> _The problem_
State how many lines in the following entries hold the word "fill". The reply is that number only.

> _Dataset extract_
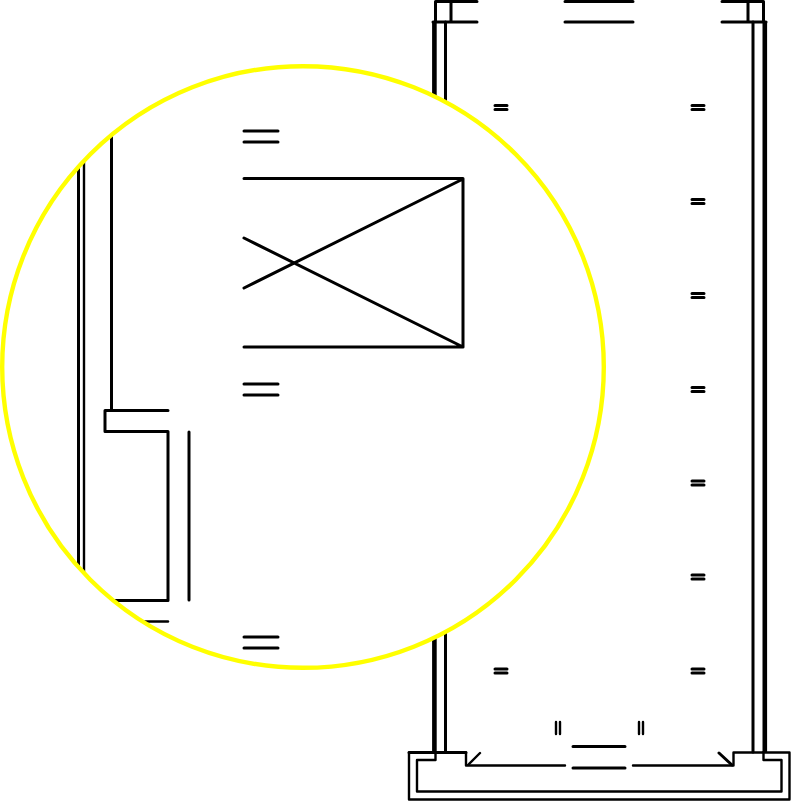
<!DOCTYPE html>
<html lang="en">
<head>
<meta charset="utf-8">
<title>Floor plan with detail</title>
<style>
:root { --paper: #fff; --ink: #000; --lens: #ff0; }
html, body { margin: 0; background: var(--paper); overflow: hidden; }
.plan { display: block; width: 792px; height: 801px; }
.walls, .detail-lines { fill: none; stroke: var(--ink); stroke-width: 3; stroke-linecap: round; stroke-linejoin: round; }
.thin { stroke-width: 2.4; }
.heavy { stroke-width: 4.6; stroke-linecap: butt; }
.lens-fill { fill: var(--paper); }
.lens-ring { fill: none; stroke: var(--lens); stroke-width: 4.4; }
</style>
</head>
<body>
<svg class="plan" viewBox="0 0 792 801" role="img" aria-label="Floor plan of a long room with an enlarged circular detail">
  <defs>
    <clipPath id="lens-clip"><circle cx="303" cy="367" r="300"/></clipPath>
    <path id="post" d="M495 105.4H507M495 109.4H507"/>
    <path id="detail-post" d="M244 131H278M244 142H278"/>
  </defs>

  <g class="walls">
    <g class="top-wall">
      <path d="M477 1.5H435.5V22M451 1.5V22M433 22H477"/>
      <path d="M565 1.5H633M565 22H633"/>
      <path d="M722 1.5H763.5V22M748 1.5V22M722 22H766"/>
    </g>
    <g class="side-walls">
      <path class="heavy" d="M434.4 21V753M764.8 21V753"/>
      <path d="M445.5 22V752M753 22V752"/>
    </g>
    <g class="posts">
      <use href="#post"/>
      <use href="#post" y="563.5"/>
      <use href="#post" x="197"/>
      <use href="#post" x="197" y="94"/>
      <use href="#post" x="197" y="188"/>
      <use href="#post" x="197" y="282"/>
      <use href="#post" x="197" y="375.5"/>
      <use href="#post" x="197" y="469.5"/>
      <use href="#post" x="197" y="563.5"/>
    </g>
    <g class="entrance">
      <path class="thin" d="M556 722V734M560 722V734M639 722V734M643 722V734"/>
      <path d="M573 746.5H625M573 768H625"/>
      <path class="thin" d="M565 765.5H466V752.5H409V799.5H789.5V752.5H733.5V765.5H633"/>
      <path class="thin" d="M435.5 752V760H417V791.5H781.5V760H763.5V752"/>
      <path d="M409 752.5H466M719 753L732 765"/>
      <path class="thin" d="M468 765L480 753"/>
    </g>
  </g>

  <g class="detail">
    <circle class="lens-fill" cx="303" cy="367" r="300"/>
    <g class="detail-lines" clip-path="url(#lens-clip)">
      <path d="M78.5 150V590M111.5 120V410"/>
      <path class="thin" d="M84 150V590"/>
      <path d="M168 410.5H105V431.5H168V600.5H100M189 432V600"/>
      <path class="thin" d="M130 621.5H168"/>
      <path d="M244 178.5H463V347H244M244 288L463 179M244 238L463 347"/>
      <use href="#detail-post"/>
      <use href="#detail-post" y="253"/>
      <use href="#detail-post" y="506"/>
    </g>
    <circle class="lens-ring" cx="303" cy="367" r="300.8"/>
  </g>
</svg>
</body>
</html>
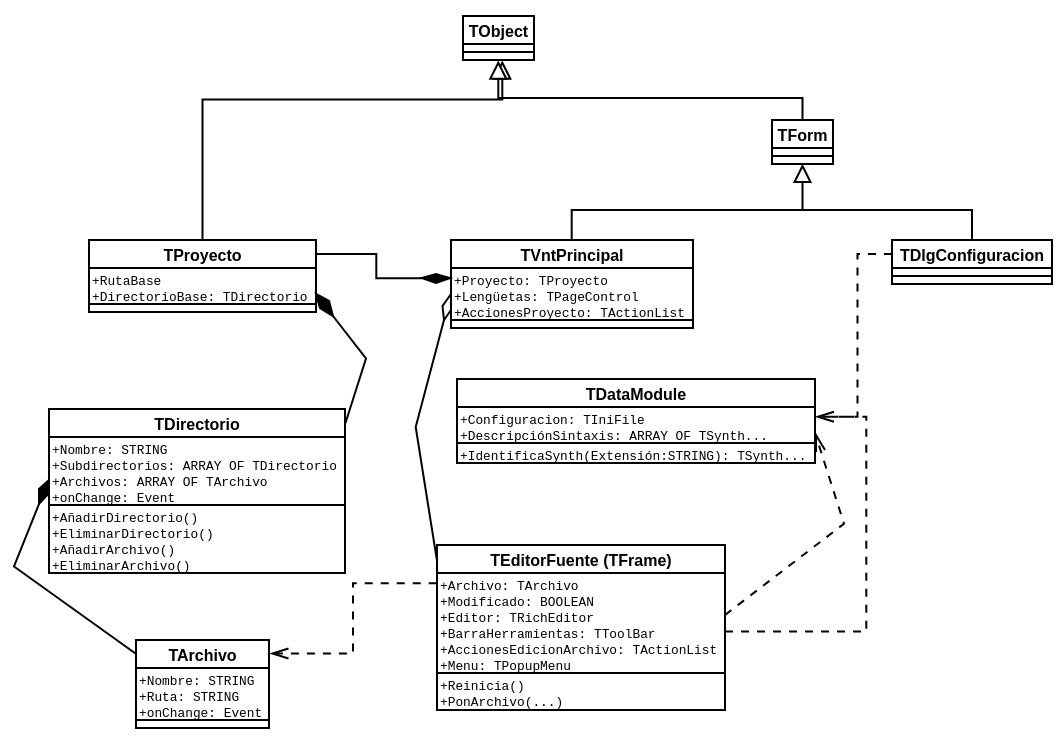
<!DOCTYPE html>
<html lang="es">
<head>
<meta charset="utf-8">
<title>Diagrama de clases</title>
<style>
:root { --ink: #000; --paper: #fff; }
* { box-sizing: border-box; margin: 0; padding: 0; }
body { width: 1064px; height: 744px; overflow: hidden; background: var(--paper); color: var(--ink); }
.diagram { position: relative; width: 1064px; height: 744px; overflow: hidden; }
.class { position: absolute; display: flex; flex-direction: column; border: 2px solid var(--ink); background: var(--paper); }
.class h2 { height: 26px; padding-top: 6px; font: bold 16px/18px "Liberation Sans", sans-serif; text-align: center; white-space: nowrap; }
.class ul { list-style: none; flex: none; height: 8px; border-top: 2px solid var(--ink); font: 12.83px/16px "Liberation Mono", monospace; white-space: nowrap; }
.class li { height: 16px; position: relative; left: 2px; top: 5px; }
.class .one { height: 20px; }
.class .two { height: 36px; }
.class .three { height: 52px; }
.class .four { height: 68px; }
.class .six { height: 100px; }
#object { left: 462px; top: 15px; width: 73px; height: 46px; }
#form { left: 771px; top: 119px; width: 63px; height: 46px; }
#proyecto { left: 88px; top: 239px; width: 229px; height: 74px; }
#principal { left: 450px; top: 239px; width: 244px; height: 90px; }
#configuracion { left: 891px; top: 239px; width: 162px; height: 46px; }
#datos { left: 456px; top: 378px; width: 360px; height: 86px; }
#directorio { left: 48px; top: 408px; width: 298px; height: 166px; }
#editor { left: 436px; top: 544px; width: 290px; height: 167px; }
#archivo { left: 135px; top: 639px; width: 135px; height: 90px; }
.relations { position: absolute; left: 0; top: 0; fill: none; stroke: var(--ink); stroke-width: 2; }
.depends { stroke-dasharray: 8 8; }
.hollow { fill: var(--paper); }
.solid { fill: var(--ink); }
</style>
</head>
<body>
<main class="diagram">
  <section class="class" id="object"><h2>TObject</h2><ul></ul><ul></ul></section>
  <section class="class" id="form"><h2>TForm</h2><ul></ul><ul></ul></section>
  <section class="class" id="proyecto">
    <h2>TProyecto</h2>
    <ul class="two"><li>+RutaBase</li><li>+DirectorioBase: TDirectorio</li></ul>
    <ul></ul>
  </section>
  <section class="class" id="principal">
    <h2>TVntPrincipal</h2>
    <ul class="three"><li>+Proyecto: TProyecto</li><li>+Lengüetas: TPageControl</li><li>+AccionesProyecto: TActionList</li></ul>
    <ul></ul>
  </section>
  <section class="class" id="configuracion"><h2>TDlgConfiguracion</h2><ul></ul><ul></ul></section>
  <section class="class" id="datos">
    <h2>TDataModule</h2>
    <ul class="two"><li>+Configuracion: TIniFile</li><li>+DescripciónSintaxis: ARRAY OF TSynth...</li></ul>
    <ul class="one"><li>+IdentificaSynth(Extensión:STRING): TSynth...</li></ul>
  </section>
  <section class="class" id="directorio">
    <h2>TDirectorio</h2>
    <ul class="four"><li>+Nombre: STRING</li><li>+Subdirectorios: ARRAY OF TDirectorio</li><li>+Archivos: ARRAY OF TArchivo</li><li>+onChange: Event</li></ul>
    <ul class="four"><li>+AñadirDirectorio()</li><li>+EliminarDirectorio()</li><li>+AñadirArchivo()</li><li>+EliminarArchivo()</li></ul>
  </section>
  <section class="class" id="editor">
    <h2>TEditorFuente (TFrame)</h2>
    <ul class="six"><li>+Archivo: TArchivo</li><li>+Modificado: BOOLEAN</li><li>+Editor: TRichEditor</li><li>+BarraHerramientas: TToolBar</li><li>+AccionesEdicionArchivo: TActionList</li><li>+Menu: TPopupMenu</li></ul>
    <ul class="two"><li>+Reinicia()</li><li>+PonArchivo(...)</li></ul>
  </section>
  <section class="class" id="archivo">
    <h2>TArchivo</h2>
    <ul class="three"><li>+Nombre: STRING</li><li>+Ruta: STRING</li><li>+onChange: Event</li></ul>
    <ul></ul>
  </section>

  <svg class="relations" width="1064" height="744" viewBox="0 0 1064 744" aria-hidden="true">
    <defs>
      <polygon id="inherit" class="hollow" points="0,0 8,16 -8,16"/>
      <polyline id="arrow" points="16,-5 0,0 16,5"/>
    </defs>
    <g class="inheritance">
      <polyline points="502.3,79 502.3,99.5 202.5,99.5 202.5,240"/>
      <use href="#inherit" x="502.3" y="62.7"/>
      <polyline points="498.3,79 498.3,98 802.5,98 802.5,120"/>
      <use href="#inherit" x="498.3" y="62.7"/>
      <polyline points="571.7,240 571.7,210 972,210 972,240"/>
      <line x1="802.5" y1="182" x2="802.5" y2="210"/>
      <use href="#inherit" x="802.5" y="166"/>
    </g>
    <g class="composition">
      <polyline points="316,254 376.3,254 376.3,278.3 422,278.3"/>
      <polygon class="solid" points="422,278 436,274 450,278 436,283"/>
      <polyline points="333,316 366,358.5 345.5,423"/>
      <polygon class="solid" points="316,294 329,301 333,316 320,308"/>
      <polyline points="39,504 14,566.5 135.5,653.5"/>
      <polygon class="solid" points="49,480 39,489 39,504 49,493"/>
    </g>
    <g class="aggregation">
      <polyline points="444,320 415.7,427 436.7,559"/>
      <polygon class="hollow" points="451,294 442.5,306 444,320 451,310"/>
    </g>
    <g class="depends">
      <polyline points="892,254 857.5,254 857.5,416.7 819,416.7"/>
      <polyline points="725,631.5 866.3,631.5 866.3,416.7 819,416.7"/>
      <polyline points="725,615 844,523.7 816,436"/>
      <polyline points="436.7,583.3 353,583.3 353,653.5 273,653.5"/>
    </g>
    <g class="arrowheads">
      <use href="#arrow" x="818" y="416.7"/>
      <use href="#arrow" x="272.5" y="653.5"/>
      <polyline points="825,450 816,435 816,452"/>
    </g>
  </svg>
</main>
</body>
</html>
* * *
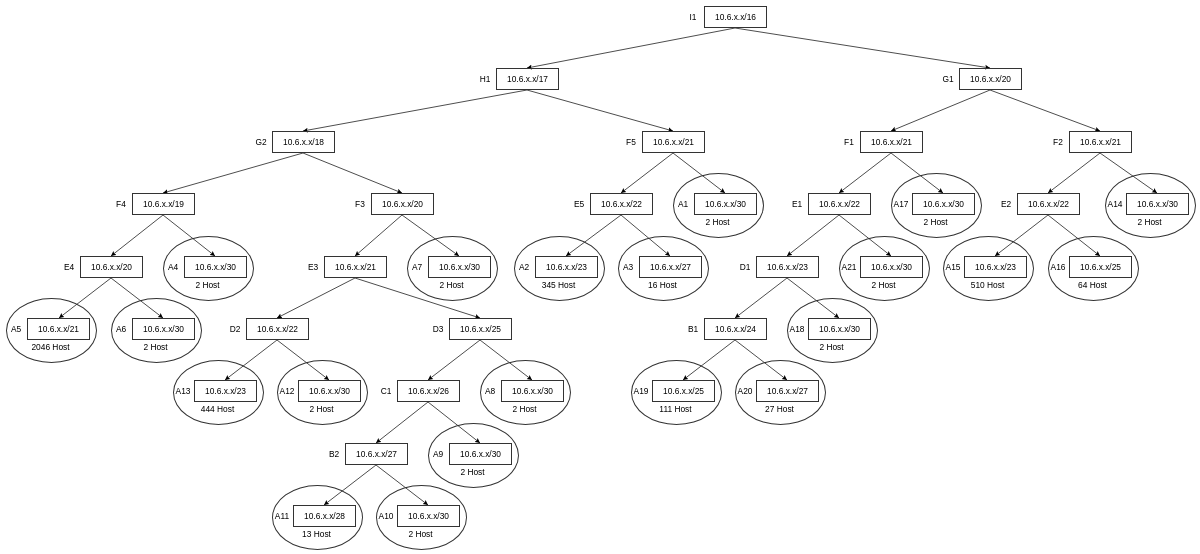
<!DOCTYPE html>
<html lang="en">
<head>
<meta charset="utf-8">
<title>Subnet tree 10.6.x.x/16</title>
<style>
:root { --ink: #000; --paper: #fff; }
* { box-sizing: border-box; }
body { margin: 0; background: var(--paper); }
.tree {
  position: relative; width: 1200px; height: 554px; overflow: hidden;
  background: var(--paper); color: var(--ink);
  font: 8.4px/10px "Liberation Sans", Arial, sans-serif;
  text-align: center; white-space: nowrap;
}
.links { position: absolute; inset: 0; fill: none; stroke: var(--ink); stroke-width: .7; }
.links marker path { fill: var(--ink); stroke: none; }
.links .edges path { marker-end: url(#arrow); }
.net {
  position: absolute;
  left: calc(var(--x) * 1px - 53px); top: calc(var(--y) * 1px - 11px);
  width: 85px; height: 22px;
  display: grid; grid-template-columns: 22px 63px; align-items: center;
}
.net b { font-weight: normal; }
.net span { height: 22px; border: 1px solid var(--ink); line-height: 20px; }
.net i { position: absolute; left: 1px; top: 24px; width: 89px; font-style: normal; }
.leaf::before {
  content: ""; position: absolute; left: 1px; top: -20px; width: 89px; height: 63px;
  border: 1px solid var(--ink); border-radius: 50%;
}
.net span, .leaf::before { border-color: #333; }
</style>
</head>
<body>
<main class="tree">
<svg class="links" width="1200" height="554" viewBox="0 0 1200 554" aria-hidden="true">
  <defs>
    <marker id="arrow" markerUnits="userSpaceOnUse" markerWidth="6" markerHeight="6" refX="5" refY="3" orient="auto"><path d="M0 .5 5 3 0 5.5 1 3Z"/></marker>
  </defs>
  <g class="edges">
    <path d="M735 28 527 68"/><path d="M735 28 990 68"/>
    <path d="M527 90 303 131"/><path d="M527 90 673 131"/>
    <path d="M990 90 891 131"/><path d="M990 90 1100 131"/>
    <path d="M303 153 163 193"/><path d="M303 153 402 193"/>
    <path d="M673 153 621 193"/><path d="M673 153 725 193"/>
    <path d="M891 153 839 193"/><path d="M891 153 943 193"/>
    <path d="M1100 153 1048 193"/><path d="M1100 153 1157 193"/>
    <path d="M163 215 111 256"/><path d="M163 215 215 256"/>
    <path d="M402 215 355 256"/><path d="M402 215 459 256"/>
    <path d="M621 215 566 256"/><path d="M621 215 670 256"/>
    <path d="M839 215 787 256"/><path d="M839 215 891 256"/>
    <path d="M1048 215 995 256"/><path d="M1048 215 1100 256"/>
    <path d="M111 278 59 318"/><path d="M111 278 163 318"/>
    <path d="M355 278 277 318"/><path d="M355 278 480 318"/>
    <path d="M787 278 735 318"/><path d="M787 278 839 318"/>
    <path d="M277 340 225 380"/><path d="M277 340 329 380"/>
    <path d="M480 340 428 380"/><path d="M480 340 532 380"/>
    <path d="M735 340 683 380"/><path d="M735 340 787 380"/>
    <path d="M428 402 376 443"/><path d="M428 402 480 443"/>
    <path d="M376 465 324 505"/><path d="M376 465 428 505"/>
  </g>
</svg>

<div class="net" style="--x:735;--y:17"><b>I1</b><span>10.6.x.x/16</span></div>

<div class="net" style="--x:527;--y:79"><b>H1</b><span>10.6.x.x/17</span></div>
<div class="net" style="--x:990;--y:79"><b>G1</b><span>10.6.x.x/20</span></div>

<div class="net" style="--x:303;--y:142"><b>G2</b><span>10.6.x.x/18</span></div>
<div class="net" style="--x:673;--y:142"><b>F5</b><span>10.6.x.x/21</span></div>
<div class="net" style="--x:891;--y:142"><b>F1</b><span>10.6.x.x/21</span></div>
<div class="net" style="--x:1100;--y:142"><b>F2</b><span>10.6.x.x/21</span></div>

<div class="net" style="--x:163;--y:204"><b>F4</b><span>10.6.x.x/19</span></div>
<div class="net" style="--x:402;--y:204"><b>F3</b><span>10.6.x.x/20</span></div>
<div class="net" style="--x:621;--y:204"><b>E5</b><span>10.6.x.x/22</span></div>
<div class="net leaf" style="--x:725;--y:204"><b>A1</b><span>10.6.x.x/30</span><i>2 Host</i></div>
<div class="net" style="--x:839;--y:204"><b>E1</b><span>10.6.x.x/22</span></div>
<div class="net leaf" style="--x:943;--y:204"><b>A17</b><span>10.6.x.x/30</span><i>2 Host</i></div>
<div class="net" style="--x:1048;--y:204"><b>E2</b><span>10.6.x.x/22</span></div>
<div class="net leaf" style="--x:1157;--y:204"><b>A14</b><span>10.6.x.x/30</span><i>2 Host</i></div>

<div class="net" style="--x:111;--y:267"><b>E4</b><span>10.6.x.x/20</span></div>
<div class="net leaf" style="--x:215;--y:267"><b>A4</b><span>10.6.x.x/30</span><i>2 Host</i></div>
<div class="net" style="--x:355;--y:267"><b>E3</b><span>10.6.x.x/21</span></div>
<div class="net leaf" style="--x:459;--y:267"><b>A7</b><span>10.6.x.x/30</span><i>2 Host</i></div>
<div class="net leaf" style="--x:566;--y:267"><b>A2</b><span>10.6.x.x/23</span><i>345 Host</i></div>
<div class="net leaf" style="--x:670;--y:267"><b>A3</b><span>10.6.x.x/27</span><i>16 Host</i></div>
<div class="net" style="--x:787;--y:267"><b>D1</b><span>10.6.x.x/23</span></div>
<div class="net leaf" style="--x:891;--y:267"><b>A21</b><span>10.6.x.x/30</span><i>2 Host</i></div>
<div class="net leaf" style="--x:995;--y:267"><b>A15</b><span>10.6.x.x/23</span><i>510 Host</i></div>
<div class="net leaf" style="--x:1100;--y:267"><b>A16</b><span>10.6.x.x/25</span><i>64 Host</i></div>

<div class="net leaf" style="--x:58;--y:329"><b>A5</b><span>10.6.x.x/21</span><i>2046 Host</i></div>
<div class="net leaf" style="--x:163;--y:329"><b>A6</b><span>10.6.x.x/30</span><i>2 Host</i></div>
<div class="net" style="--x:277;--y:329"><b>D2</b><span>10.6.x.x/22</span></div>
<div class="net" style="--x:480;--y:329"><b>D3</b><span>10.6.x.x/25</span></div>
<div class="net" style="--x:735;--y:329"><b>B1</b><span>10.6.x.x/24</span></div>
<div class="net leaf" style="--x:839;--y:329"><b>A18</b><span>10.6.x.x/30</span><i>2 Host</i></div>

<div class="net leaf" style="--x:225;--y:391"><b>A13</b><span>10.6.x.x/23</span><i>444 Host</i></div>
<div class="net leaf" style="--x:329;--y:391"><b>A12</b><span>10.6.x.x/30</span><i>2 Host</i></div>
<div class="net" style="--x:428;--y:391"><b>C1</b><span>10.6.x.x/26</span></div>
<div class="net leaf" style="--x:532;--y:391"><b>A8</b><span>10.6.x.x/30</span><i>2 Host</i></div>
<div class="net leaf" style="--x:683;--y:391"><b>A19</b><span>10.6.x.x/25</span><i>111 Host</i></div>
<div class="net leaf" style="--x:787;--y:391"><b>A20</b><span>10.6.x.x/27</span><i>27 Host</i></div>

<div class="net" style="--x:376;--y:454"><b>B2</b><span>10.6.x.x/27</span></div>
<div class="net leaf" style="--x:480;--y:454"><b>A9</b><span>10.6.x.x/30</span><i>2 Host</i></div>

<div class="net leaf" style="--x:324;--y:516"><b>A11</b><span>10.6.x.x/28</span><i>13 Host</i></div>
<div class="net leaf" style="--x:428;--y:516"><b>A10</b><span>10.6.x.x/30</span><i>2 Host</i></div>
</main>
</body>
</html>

> _Answer box_
9